Show each line of the data below in which "filter" occurs.

◇ ◇ ◇ ◇ ◇ ◇ ◇

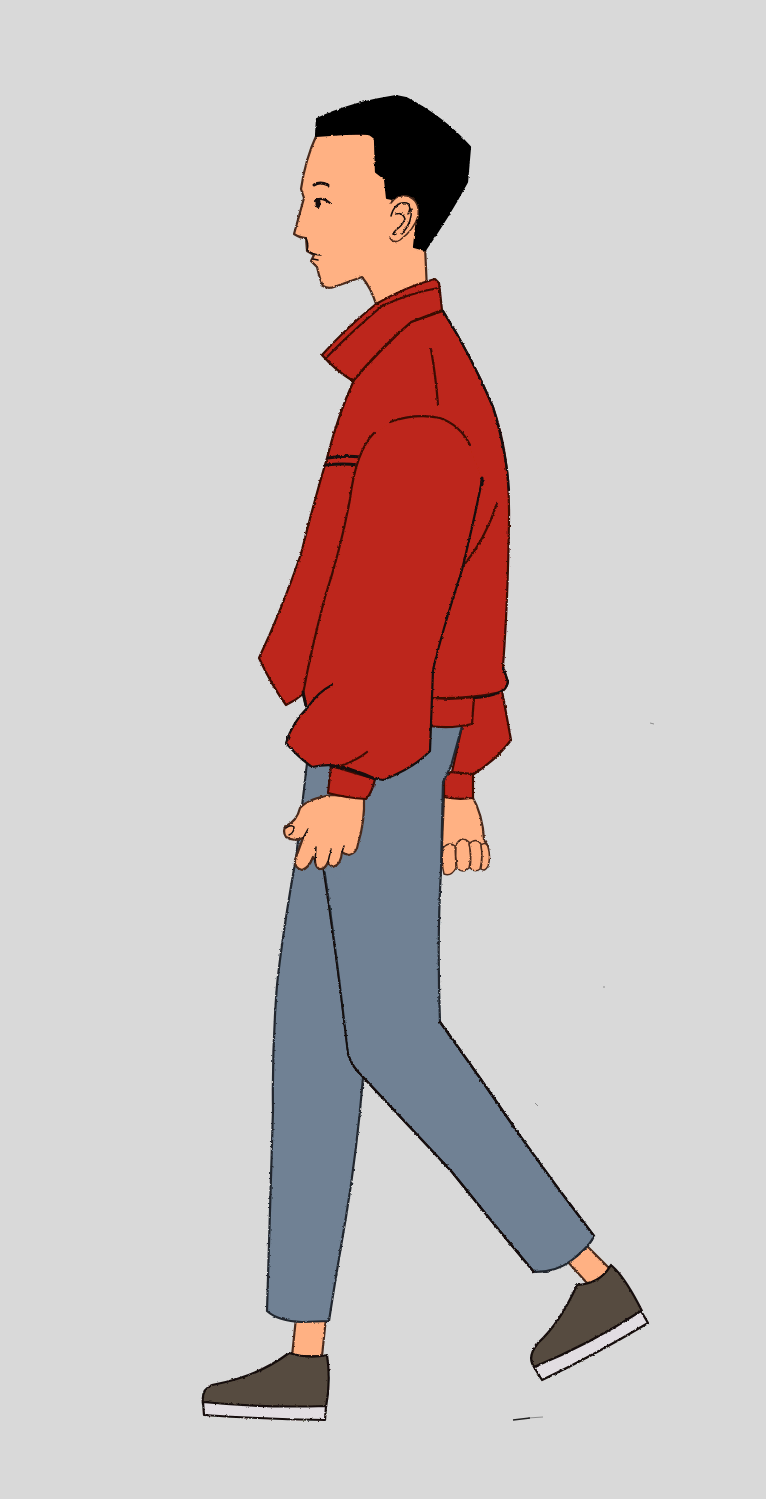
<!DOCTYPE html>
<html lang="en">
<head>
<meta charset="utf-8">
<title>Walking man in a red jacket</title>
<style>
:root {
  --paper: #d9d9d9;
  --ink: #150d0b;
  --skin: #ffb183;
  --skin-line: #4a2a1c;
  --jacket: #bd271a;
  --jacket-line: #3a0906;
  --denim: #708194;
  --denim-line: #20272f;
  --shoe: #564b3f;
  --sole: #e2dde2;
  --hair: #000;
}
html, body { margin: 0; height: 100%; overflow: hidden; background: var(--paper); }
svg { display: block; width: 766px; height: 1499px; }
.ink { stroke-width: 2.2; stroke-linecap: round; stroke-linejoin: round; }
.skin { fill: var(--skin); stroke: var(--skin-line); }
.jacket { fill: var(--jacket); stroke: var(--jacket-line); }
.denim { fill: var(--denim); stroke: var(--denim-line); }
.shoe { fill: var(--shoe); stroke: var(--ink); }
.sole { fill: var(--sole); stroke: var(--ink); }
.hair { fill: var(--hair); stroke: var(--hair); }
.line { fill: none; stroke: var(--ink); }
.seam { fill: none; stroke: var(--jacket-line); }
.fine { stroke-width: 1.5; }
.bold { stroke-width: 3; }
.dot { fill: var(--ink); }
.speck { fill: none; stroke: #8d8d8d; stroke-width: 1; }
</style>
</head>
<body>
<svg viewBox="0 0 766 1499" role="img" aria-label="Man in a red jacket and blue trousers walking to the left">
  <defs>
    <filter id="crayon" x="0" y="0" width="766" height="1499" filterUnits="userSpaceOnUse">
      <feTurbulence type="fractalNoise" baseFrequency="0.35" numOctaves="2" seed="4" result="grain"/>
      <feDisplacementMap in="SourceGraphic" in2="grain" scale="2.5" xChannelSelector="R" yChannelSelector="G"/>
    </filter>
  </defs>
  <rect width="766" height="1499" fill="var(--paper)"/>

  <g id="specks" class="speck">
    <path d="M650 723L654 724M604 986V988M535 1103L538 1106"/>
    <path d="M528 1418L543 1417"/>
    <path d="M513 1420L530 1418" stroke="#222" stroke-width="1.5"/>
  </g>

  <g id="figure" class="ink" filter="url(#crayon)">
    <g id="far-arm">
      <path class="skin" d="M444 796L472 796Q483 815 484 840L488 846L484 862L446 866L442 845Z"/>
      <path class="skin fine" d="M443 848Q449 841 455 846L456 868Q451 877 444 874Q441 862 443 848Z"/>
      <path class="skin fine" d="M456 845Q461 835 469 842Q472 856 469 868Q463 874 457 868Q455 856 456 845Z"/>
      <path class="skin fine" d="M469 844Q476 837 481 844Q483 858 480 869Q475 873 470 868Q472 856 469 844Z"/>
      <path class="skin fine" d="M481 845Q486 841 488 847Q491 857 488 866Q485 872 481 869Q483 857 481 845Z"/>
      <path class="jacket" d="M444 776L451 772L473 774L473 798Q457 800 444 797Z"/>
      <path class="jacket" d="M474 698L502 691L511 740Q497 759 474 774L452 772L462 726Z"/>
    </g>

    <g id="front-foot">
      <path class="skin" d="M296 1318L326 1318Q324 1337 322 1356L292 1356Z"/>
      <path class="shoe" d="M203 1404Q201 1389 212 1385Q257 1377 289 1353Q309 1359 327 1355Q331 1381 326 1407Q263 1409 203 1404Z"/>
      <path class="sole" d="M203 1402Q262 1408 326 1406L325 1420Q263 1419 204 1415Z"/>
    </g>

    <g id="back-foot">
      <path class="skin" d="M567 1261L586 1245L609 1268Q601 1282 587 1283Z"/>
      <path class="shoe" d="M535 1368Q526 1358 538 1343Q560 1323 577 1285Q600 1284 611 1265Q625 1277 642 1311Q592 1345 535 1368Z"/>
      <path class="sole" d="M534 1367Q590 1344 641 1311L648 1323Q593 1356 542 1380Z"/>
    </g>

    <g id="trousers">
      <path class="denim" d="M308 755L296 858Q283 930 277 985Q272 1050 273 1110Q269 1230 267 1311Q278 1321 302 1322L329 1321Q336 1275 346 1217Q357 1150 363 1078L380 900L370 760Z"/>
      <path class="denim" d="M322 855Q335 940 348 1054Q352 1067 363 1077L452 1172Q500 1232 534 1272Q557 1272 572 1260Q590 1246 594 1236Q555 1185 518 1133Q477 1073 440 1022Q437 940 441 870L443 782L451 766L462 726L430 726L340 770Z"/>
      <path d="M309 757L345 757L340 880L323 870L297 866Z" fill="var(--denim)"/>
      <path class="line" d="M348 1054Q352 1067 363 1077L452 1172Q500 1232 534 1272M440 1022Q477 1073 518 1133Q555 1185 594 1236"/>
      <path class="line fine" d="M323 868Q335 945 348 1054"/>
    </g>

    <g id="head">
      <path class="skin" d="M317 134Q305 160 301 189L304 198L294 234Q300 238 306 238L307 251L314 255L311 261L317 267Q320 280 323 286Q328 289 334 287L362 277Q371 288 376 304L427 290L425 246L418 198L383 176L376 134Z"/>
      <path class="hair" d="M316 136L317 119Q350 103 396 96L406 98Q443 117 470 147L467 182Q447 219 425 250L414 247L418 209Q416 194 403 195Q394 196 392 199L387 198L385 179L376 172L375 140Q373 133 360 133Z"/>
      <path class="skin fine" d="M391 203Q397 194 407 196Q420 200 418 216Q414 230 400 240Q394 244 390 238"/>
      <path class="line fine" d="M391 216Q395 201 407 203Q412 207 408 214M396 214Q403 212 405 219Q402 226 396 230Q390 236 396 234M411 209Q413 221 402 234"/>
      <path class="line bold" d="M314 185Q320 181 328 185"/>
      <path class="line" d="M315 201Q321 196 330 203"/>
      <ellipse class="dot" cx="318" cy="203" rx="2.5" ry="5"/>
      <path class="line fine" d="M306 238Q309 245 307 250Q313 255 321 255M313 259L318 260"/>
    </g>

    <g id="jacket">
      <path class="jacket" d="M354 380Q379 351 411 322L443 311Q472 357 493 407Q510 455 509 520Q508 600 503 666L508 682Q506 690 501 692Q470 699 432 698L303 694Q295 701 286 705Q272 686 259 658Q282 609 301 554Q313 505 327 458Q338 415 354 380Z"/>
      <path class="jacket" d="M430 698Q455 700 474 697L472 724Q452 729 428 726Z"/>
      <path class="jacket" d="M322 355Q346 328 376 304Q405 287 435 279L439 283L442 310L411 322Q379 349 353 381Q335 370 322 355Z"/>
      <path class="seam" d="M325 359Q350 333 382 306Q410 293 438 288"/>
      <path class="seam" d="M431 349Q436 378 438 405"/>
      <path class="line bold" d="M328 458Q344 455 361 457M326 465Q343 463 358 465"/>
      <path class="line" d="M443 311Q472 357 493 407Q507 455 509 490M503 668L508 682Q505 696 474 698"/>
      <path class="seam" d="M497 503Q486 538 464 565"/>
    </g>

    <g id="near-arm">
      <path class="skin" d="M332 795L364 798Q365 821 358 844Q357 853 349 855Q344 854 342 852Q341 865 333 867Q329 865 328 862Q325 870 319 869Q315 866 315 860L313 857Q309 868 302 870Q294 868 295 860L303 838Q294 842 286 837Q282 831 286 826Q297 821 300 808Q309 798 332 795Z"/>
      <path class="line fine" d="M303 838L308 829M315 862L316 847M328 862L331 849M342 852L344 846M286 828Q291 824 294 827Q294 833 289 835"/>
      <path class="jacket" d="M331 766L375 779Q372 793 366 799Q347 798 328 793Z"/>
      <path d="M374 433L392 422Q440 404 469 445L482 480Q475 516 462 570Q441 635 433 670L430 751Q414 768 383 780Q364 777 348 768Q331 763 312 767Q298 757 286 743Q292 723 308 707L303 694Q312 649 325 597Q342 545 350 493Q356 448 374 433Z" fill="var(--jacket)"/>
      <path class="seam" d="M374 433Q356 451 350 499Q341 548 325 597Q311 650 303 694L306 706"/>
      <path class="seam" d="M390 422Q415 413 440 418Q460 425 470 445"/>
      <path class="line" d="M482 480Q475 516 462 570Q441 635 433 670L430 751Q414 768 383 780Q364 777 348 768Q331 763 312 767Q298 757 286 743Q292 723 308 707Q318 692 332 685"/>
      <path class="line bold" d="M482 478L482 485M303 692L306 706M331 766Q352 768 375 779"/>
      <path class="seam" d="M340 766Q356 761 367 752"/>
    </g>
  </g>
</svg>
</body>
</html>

◇ ◇ ◇ ◇ ◇ ◇ ◇

• _Output below_
    <filter id="crayon" x="0" y="0" width="766" height="1499" filterUnits="userSpaceOnUse">
    </filter>
  <g id="figure" class="ink" filter="url(#crayon)">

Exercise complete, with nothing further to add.